Language is like a mosaic. When you have the right words and know how to put them together, it can be absolutely beautiful. Think of all the millions of things you can communicate with a limited number of words. You use different ones and put them together in different ways, and you get a new message. It’s like combining different tiles of the mosaic in different ways to get different pictures. Some are simple; some are much more complex.
And something that makes the mosaic of language even more complex and beautiful is that not only do you have different colored shapes, but they are also different shapes and have different textures. Take, for example, the words “beautiful,” “pretty,” and “gorgeous,” and “stunning.” They all have similar meanings, but have slightly different textures.
God has given us the ability to use these different-colored, different-shaped, and different-textured words, and to then use grammar to put them together in different patterns to create the beautiful masterpiece mosaics that are the different things we say.
But now imagine you’re in my shoes, learning a new language. You know that everyone else has a huge set of mosaic tiles that they can pull out and put together in a bazillion different ways whenever they want. But you? You have a handful of tiles and don’t even know how to put them together very well. If you want to say, “Please, may I have some water to drink? I’m quite thirsty,” perhaps all you can say is “Me. Water. Cup.” Not quite pretty, beautiful, gorgeous, OR stunning!
And when you hear people talk, you are sure that they are saying something well, only you can only see one out of every 100 pieces in the mosaic. You squint and tilt your head and try to figure out what it’s a picture of. Sometimes you have a good guess and can make it out. Sometimes they’ve been nice and given you a simple picture, made up mainly of tiles that you know, and you can see the picture.
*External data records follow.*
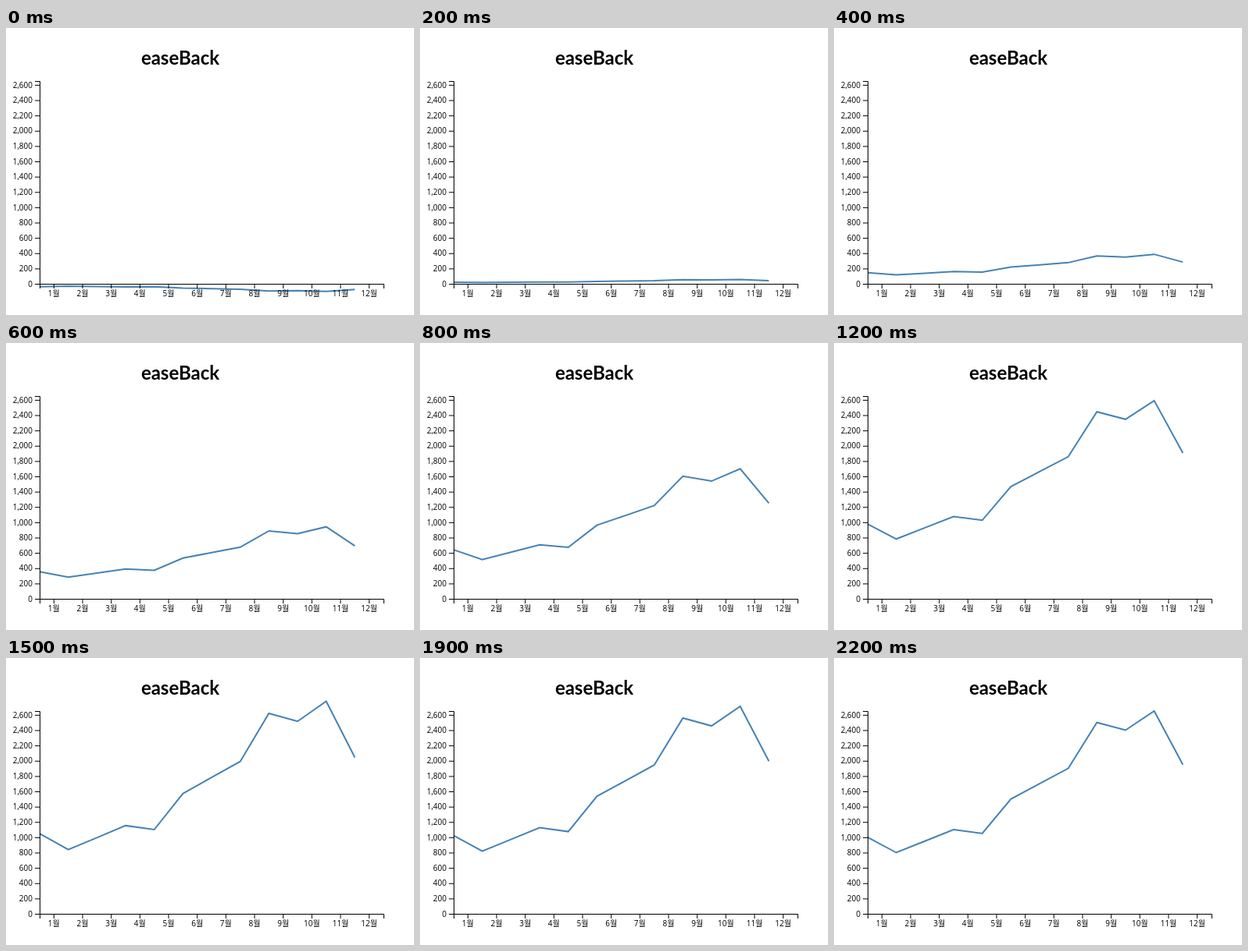
These frames come from a looping animation (522x368 px, 5200 ms). An HTML page:

```html
<!DOCTYPE html>
<html lang="ko">
<head>
<meta charset="utf-8">
<title>easeBack</title>
<style>
  html, body { margin: 0; width: 100%; height: 100%; overflow: hidden; background: #fff; }
  svg { display: block; }
  text { font: 10px "Open Sans", "Noto Sans CJK KR", "Noto Sans CJK", sans-serif; }
  .title { font: bold 24px Lato, sans-serif; text-anchor: middle; }
  .axis path { fill: none; stroke: #000; }
  .x text { text-anchor: middle; }
  .y text { text-anchor: end; }
  #line { fill: none; stroke: steelblue; stroke-width: 2; }
</style>
</head>
<body>
<svg width="522" height="368" viewBox="0 0 522 368">
  <text class="title" x="223" y="47">easeBack</text>
  <g transform="translate(43 68)">
    <path id="line"/>
    <g class="axis x" id="xAxis" transform="translate(0 260)"><path d="M.5 6V.5H440.5V6"/></g>
    <g class="axis y" id="yAxis"><path d="M-6 .5H.5V260.5H-6"/></g>
  </g>
</svg>
<script>
const WIDTH = 440, HEIGHT = 260, MAX = 2650;
const LOOP = 5200, STEP = 100, DURATION = 3000, HEAD_START = 797;
const sales = [1000, 800, 950, 1100, 1050, 1500, 1700, 1900, 2500, 2400, 2650, 1950];
const band = WIDTH / sales.length;
const yScale = value => HEIGHT * (1 - value / MAX);
const line = document.getElementById('line');

function addTick(axisId, tickPath, x, y, label) {
  document.getElementById(axisId).insertAdjacentHTML('beforeend',
    `<path d="${tickPath}"/><text x="${x}" y="${y}">${label}</text>`);
}

sales.forEach((_, i) => {
  const x = (i + 0.5) * band;
  addTick('xAxis', `M${x} 0V6`, x, 16.1, `${i + 1}월`);
});
for (let value = 0; value <= MAX; value += 200) {
  const y = yScale(value) + 0.5;
  addTick('yAxis', `M-6 ${y}H0`, -9, y + 3.2, value.toLocaleString('en-US'));
}

function easeBack(t) {
  const s = 1.70158, u = 2 * t, v = u - 2;
  return u < 1
    ? u * u * ((s + 1) * u - s) / 2
    : (v * v * ((s + 1) * v + s) + 2) / 2;
}

function draw() {
  const time = Math.floor(performance.now() % LOOP / STEP) * STEP;
  // The curve rests at its final pose once the easing has run out.
  const scale = easeBack(Math.min(1, (time + HEAD_START) / (DURATION - 3)));
  line.setAttribute('d', 'M' + sales.map((value, i) => `${i * band},${yScale(value * scale)}`).join('L'));
  requestAnimationFrame(draw);
}
draw();
</script>
</body>
</html>
```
And sometimes, sometimes you have no idea what the few colors splayed in front of your eyes are trying to portray.
Now, when you’re learning a language, your only challenge is not the lack of tiles that you can use or recognize when someone else uses them, and it’s not only that you don’t really even know how to put the tiles together! But it’s also like you have bad eyesight, and all the pieces are a bit blurry. Is that a shiny red circle or a bumpy orange octagon? Is that a furry brown star or a striped maroon hexagon? You can’t be quite sure, and that makes your life even more difficult! Did they say “bean” or “beam” or “bin” or “been” or “being” or “bent” or “bing” or “bee” or “be”? And which word means which thing? They all sound rather the same to you! So not only are you playing with not a full set of tiles, but you also can’t even really see which tile is which! That person either said, “Come and eat” or “Have a good night.” (And yes, those are two that I’m starting to distinguish now in Viemo, the language of the Vigués, but that at first sounded way too similar!) Did he ask me to give him the oil “nimo” or the flour “nyimo?”
By God’s grace, the longer you stick it out and live in this confusing world where you’re missing most of the tiles and can’t even see the ones you DO have very well, your eyesight will get better and you’ll be able to distinguish different pieces better. You will also acquire more and more tiles and be better able to see the tiles that others use.
It’s a slow process, but as you continue on this journey called “language learning” (though that’s not the politically correct way to say it anymore), the beauty and intricacy of language becomes more and more visible to your eyes, and you, too, can rejoice over the creativity of God in making each language its own unique set of mosaic tiles and patterns.
(Image credits: http://3.bp.blogspot.com)